- In this chapter I'm going to talk about some of the different functions of humor, or in other words, how we use humor. Often humor can serve us differently during different moments in our lives, and that includes the workplace. Sometimes you need a shield, other times you need a weapon. One of the functions of humor is the shield. It serves as our protector. Using humor for protection is to make fun of yourself or something that you do. It's a way to acknowledge your imperfections before someone else points them out.
By bringing something to the surface, you've protected yourself before someone else can hurt you with the truth. In this way you're shielding yourself, protecting yourself with humor. This kind of humor is also known as self-effacing or self-derogatory humor. The difference between the two is that self-derogatory humor is laughing at who we are. I'm a klutz, I'm a fool, I'm lucky to be here. Self-effacing humor is laughing at what you did. Sometimes I trip and fall, it happens, meaning I'm not perfect but I'm not attacking my core value or self-esteem.
Let's look at an example.
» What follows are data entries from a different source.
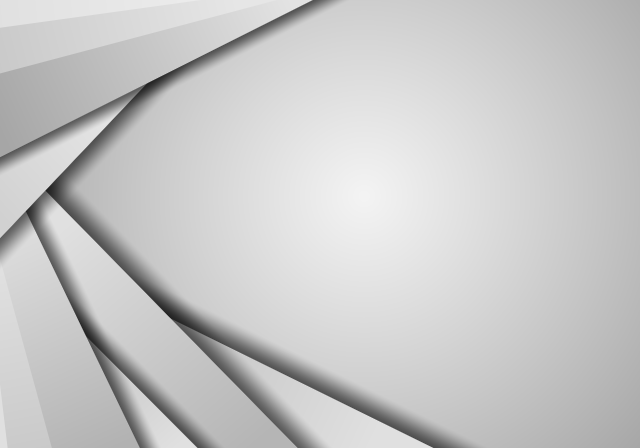
Reproduce this background procedurally as a WebGL 1 fragment shader.

```glsl
precision highp float;
// Grey layered paper panels with soft shadows over a radially lit backdrop.

uniform vec2 u_resolution;

const float ASPECT = 1.432;

// Signed distance to the line top -> bottom, positive on its right-hand side on screen.
float lineDistance(vec2 p, vec2 top, vec2 bottom) {
    vec2 dir = normalize(bottom - top);
    return dot(p - top, vec2(-dir.y, dir.x));
}

// Antialiased coverage of the inner side of an edge.
float coverage(float dist) {
    return clamp(0.5 - dist * u_resolution.y, 0.0, 1.0);
}

// Linear tone from one point to another.
float ramp(vec2 p, vec2 from, vec2 to, float toneFrom, float toneTo) {
    vec2 axis = to - from;
    float t = clamp(dot(p - from, axis) / dot(axis, axis), 0.0, 1.0);
    return mix(toneFrom, toneTo, t);
}

// Drops a shadow past the edge, then lays the panel over what is below.
float layPanel(float below, float tone, float dist, float width, float strength) {
    float fade = clamp(1.0 - max(dist, 0.0) / width, 0.0, 1.0);
    float shadow = strength * mix(fade, fade * fade * (3.0 - 2.0 * fade), 0.6);
    return mix(below * (1.0 - shadow), tone, coverage(dist));
}

float backdrop(vec2 p) {
    float r = distance(p, vec2(0.815, 0.562));
    return 0.955 - 0.32 * r - 0.05 * r * r;
}

// Top panel: three fanned bands.
float topTone(vec2 p) {
    float low = ramp(p, vec2(0.0, 0.70), vec2(0.65, 1.0), 0.65, 0.89);
    float middle = ramp(p, vec2(0.0, 0.86), vec2(0.52, 1.0), 0.79, 0.90);
    float high = ramp(p, vec2(0.0, 0.96), vec2(0.40, 1.0), 0.88, 0.92);
    float tone = mix(low, middle, coverage(lineDistance(p, vec2(0.62, 1.0), vec2(0.0, 0.836))));
    return mix(tone, high, coverage(lineDistance(p, vec2(0.45, 1.0), vec2(0.0, 0.938))));
}

// Lower left panel: three fanned bands.
float leftTone(vec2 p) {
    float right = ramp(p, vec2(0.03, 0.48), vec2(0.24, 0.0), 0.87, 0.70);
    float middle = ramp(p, vec2(0.0, 0.40), vec2(0.08, 0.0), 0.88, 0.79);
    float tone = mix(right, middle, coverage(lineDistance(p, vec2(0.0, 0.422), vec2(0.116, 0.0))));
    return mix(tone, 0.88, coverage(lineDistance(p, vec2(0.0, 0.142), vec2(0.017, 0.0))));
}

void main() {
    vec2 p = gl_FragCoord.xy / u_resolution * vec2(ASPECT, 1.0);

    // Panel edges, each given from its upper to its lower end.
    float outerEdge = lineDistance(p, vec2(0.382, 0.289), vec2(0.970, 0.0));
    float broadEdge = lineDistance(p, vec2(0.103, 0.573), vec2(0.666, 0.0));
    float wedgeEdge = lineDistance(p, vec2(0.194, 0.248), vec2(0.442, 0.0));
    float leftEdge = lineDistance(p, vec2(0.058, 0.528), vec2(0.313, 0.0));
    float foldEdge = lineDistance(p, vec2(0.332, 0.817), vec2(0.0, 0.468));
    float topEdge = lineDistance(p, vec2(0.700, 1.0), vec2(0.0, 0.649));

    // Panel tones.
    float outerTone = ramp(p, vec2(0.45, 0.22), vec2(0.85, 0.03), 0.78, 0.88);
    float broadTone = ramp(p, vec2(0.14, 0.50), vec2(0.56, 0.0), 0.88, 0.71);
    float wedgeTone = ramp(p, vec2(0.22, 0.20), vec2(0.40, 0.0), 0.78, 0.88);
    float foldTone = ramp(p, vec2(0.0, 0.52), vec2(0.25, 0.75), 0.82, 0.90);

    // Stack from the lowest panel to the highest.
    float tone = backdrop(p);
    tone = layPanel(tone, outerTone, outerEdge, 0.055, 0.60);
    tone = layPanel(tone, broadTone, broadEdge, 0.057, 0.58);
    tone = layPanel(tone, wedgeTone, wedgeEdge, 0.045, 0.60);
    tone = layPanel(tone, leftTone(p), leftEdge, 0.044, 0.60);
    tone = layPanel(tone, foldTone, foldEdge, 0.050, 0.58);
    tone = layPanel(tone, topTone(p), topEdge, 0.038, 0.60);

    gl_FragColor = vec4(vec3(tone), 1.0);
}
```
You're presenting in front a group and as you approach the front of the room, you trip over a cord on the floor. People start giggling nervously. What do you do? If you say something like, "Can someone please keep track of "the number of times that I trip? "My record is three times during one presentation. "Maybe today I can break my record." What you've just accomplished is using self-effacing humor to set the audience at ease, acknowledge your mistake, and take control of an awkward situation.
You're laughing at what you did, not at who you are. Now let's look at this scenario from another angle. This time when you trip, let's say you said, "Oh I'm such a bad presenter. "I can't even make it to the front of the room." Or "I'm just an accident waiting to happen." This is different. In the previous example humor was used to poke fun at something that happened, not at the person it happened to. By consistently degrading yourself in front of co-workers with self-derogatory humor, you're devaluing yourself in the eyes of others.
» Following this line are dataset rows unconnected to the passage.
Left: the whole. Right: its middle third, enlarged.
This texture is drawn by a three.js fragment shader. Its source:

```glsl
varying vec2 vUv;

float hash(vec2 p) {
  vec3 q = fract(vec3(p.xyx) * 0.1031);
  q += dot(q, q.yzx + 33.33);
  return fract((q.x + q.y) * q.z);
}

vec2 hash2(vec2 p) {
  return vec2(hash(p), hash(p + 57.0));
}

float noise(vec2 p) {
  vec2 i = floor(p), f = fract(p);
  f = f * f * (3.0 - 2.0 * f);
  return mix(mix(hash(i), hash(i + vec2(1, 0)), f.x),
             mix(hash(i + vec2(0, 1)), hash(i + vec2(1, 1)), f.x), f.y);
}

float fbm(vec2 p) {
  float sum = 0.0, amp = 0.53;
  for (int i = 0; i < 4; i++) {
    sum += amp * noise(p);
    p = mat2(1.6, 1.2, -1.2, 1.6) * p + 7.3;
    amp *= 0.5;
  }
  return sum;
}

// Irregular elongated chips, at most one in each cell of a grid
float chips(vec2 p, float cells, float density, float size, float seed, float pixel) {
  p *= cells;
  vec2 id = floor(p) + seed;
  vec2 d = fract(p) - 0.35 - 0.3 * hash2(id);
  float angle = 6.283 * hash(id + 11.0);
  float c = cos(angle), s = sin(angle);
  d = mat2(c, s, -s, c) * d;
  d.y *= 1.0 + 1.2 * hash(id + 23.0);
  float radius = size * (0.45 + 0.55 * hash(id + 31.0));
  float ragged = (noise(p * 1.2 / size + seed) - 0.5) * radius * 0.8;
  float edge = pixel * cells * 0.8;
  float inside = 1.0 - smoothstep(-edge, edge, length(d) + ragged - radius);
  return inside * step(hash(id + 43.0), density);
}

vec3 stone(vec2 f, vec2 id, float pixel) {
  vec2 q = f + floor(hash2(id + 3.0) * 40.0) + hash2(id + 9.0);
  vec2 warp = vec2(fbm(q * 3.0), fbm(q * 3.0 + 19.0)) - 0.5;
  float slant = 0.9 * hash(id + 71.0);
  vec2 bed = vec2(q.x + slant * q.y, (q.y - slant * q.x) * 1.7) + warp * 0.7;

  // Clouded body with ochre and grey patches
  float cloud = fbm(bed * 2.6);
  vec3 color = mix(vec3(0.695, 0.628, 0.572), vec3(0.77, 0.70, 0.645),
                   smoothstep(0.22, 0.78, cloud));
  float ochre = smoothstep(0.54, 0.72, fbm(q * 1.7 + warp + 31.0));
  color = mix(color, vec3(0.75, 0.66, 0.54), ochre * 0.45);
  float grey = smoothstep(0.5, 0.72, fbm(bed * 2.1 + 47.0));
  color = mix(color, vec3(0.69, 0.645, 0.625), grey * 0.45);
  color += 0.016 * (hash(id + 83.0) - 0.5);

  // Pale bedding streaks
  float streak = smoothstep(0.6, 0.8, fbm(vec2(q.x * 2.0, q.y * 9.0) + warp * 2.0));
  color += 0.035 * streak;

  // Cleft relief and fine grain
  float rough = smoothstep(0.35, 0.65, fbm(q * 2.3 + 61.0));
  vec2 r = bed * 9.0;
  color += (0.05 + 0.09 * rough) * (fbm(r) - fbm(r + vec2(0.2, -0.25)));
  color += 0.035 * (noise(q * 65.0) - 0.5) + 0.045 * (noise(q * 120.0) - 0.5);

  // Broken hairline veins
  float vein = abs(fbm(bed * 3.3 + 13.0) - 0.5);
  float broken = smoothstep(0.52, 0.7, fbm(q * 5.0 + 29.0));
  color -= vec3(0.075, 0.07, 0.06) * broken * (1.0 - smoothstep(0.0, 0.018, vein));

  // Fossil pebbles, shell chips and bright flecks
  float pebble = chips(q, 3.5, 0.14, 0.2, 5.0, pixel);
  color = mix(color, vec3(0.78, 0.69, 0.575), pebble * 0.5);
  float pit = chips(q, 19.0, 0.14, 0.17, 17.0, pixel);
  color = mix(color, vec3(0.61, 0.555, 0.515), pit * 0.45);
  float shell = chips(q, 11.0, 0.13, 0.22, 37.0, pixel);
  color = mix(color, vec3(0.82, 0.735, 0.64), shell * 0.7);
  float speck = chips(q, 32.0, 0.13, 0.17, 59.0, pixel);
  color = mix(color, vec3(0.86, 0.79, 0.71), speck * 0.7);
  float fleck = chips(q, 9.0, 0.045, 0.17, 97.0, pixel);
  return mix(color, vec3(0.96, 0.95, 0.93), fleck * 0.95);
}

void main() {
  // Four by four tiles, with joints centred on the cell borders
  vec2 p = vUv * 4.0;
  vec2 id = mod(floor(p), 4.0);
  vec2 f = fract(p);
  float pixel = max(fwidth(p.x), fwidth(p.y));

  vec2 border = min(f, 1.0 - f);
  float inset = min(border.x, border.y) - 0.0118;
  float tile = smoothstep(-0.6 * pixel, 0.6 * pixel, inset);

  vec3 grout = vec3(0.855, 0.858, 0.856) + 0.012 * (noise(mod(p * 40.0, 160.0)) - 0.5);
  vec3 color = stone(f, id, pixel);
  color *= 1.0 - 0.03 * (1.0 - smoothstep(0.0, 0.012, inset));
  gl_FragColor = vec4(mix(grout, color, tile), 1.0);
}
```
You're depleting your self-worth and this can negatively affect others' perceptions of you. You might even begin to believe that it's true. Think about yourself and the people around you. Is there more self-effacing or self-derogatory humor? Who's able to use self-effacing humor? Who uses self-derogatory humor? How do you feel when you're around those people? How would you describe your own use of humor as a shield?
- Understanding why we laugh
- Using humor as a weapon or connection
- Shifting perspectives through humor
- Releasing tension with humor
- Expanding your humor skill set